Requirement
Only the lines holding the word "body" are wanted; copy each of them from the listing.

Records for processing

Segment Open

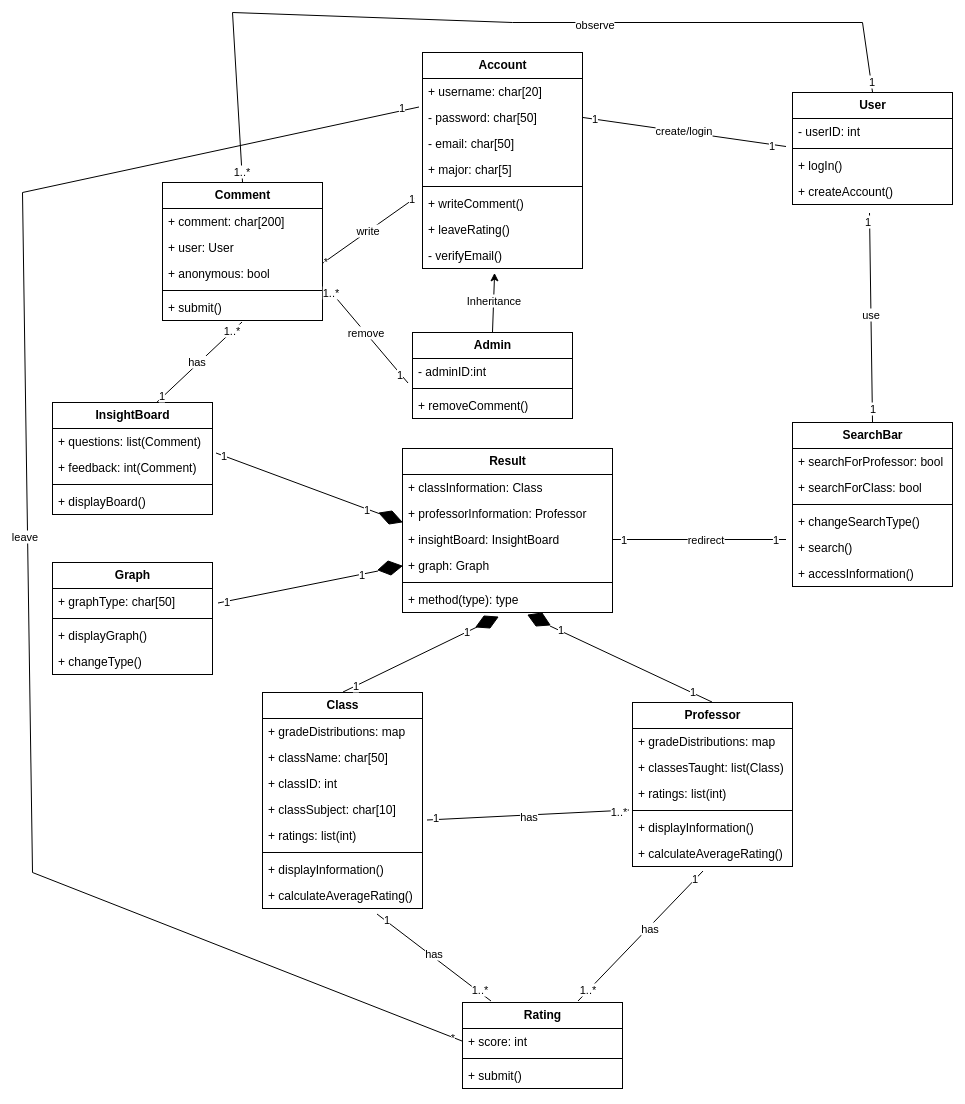
<!DOCTYPE html>
<html lang="en">
<head>
<meta charset="utf-8">
<title>Class diagram</title>
<style>
:root { --ink: #000; --paper: #fff; }
* { box-sizing: border-box; margin: 0; padding: 0; }
body { background: var(--paper); overflow: hidden; }
.diagram {
  position: relative; width: 965px; height: 1104px; overflow: hidden;
  background: var(--paper); color: var(--ink);
  font: 12px/26px "Liberation Sans", Arial, sans-serif;
}
.connectors { position: absolute; inset: 0; fill: none; stroke: var(--ink); }
.connectors .solid { fill: var(--ink); }
.class {
  position: absolute; left: var(--x); top: var(--y); width: var(--w, 161px);
  background: var(--paper); border: 1px solid var(--ink);
}
.class h2 { height: 26px; font-size: 12px; line-height: 25px; text-align: center; border-bottom: 1px solid var(--ink); }
.class ul { list-style: none; padding-left: 5px; white-space: nowrap; }
.class li { height: 26px; }
.attributes { padding-bottom: 3px; border-bottom: 1px solid var(--ink); }
.operations { padding-top: 4px; margin-bottom: -1px; }
.label {
  position: absolute; left: var(--x); top: var(--y); transform: translate(-50%, -50%);
  background: var(--paper); font-size: 11px; line-height: 13px; white-space: nowrap;
}
</style>
</head>
<body>
<main class="diagram">
  <svg class="connectors" width="965" height="1104" viewBox="0 0 965 1104" aria-hidden="true">
    <polyline points="242.5,182 232.5,12.5 512.5,22.5 862.5,22.5 872.5,92"/>
    <polyline points="419,107 22.5,192.5 32.5,872.5 462,1041"/>
    <line x1="583" y1="117.500" x2="786" y2="146.500"/>
    <line x1="323" y1="263" x2="415" y2="198"/>
    <line x1="337" y1="299" x2="408" y2="383"/>
    <line x1="492.500" y1="332" x2="494.500" y2="276"/>
    <path class="solid" d="M494.500 274l3.500 7-3.500-2-3.500 2z"/>
    <line x1="242" y1="322" x2="155" y2="404"/>
    <line x1="869.500" y1="213" x2="872.500" y2="422"/>
    <line x1="613" y1="539.500" x2="786" y2="539.500"/>
    <line x1="216" y1="453" x2="379" y2="513.500"/>
    <polygon class="solid" points="402,522 392,511 379,513 389,524"/>
    <line x1="218" y1="603" x2="378" y2="571"/>
    <polygon class="solid" points="402,566 388,561 378,570 391,575"/>
    <line x1="343" y1="692" x2="477" y2="627"/>
    <polygon class="solid" points="498,617 484,616 476,627 490,628"/>
    <line x1="712" y1="702" x2="550" y2="626"/>
    <polygon class="solid" points="528,615 542,613 550,625 536,626"/>
    <line x1="427" y1="820" x2="629" y2="810"/>
    <line x1="377" y1="914" x2="491" y2="1001"/>
    <line x1="703" y1="871" x2="578" y2="1001"/>
  </svg>

  <section class="class" style="--x:422px;--y:52px">
    <h2>Account</h2>
    <ul class="attributes"><li>+ username: char[20]</li><li>- password: char[50]</li><li>- email: char[50]</li><li>+ major: char[5]</li></ul>
    <ul class="operations"><li>+ writeComment()</li><li>+ leaveRating()</li><li>- verifyEmail()</li></ul>
  </section>
  <section class="class" style="--x:792px;--y:92px">
    <h2>User</h2>
    <ul class="attributes"><li>- userID: int</li></ul>
    <ul class="operations"><li>+ logIn()</li><li>+ createAccount()</li></ul>
  </section>
  <section class="class" style="--x:162px;--y:182px">
    <h2>Comment</h2>
    <ul class="attributes"><li>+ comment: char[200]</li><li>+ user: User</li><li>+ anonymous: bool</li></ul>
    <ul class="operations"><li>+ submit()</li></ul>
  </section>
  <section class="class" style="--x:412px;--y:332px">
    <h2>Admin</h2>
    <ul class="attributes"><li>- adminID:int</li></ul>
    <ul class="operations"><li>+ removeComment()</li></ul>
  </section>
  <section class="class" style="--x:52px;--y:402px">
    <h2>InsightBoard</h2>
    <ul class="attributes"><li>+ questions: list(Comment)</li><li>+ feedback: int(Comment)</li></ul>
    <ul class="operations"><li>+ displayBoard()</li></ul>
  </section>
  <section class="class" style="--x:792px;--y:422px">
    <h2>SearchBar</h2>
    <ul class="attributes"><li>+ searchForProfessor: bool</li><li>+ searchForClass: bool</li></ul>
    <ul class="operations"><li>+ changeSearchType()</li><li>+ search()</li><li>+ accessInformation()</li></ul>
  </section>
  <section class="class" style="--x:402px;--y:448px;--w:211px">
    <h2>Result</h2>
    <ul class="attributes"><li>+ classInformation: Class</li><li>+ professorInformation: Professor</li><li>+ insightBoard: InsightBoard</li><li>+ graph: Graph</li></ul>
    <ul class="operations"><li>+ method(type): type</li></ul>
  </section>
  <section class="class" style="--x:52px;--y:562px">
    <h2>Graph</h2>
    <ul class="attributes"><li>+ graphType: char[50]</li></ul>
    <ul class="operations"><li>+ displayGraph()</li><li>+ changeType()</li></ul>
  </section>
  <section class="class" style="--x:262px;--y:692px">
    <h2>Class</h2>
    <ul class="attributes"><li>+ gradeDistributions: map</li><li>+ className: char[50]</li><li>+ classID: int</li><li>+ classSubject: char[10]</li><li>+ ratings: list(int)</li></ul>
    <ul class="operations"><li>+ displayInformation()</li><li>+ calculateAverageRating()</li></ul>
  </section>
  <section class="class" style="--x:632px;--y:702px">
    <h2>Professor</h2>
    <ul class="attributes"><li>+ gradeDistributions: map</li><li>+ classesTaught: list(Class)</li><li>+ ratings: list(int)</li></ul>
    <ul class="operations"><li>+ displayInformation()</li><li>+ calculateAverageRating()</li></ul>
  </section>
  <section class="class" style="--x:462px;--y:1002px">
    <h2>Rating</h2>
    <ul class="attributes"><li>+ score: int</li></ul>
    <ul class="operations"><li>+ submit()</li></ul>
  </section>

  <span class="label" style="--x:595px;--y:25px">observe</span>
  <span class="label" style="--x:872px;--y:82px">1</span>
  <span class="label" style="--x:242px;--y:172px">1..*</span>
  <span class="label" style="--x:402px;--y:108px">1</span>
  <span class="label" style="--x:25px;--y:537px">leave</span>
  <span class="label" style="--x:453px;--y:1038px">*</span>
  <span class="label" style="--x:595px;--y:119px">1</span>
  <span class="label" style="--x:684px;--y:131px">create/login</span>
  <span class="label" style="--x:772px;--y:146px">1</span>
  <span class="label" style="--x:412px;--y:199px">1</span>
  <span class="label" style="--x:368px;--y:231px">write</span>
  <span class="label" style="--x:326px;--y:262px">*</span>
  <span class="label" style="--x:331px;--y:293px">1..*</span>
  <span class="label" style="--x:366px;--y:333px">remove</span>
  <span class="label" style="--x:400px;--y:375px">1</span>
  <span class="label" style="--x:494px;--y:301px">Inheritance</span>
  <span class="label" style="--x:232px;--y:331px">1..*</span>
  <span class="label" style="--x:197px;--y:362px">has</span>
  <span class="label" style="--x:162px;--y:396px">1</span>
  <span class="label" style="--x:868px;--y:222px">1</span>
  <span class="label" style="--x:871px;--y:315px">use</span>
  <span class="label" style="--x:873px;--y:409px">1</span>
  <span class="label" style="--x:624px;--y:540px">1</span>
  <span class="label" style="--x:706px;--y:540px">redirect</span>
  <span class="label" style="--x:776px;--y:540px">1</span>
  <span class="label" style="--x:224px;--y:456px">1</span>
  <span class="label" style="--x:367px;--y:510px">1</span>
  <span class="label" style="--x:227px;--y:602px">1</span>
  <span class="label" style="--x:362px;--y:575px">1</span>
  <span class="label" style="--x:467px;--y:632px">1</span>
  <span class="label" style="--x:356px;--y:686px">1</span>
  <span class="label" style="--x:561px;--y:630px">1</span>
  <span class="label" style="--x:693px;--y:692px">1</span>
  <span class="label" style="--x:436px;--y:818px">1</span>
  <span class="label" style="--x:529px;--y:817px">has</span>
  <span class="label" style="--x:619px;--y:812px">1..*</span>
  <span class="label" style="--x:387px;--y:920px">1</span>
  <span class="label" style="--x:434px;--y:954px">has</span>
  <span class="label" style="--x:480px;--y:990px">1..*</span>
  <span class="label" style="--x:695px;--y:879px">1</span>
  <span class="label" style="--x:650px;--y:929px">has</span>
  <span class="label" style="--x:588px;--y:990px">1..*</span>
</main>
</body>
</html>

Segment Closed

Finished task
body { background: var(--paper); overflow: hidden; }
<body>
</body>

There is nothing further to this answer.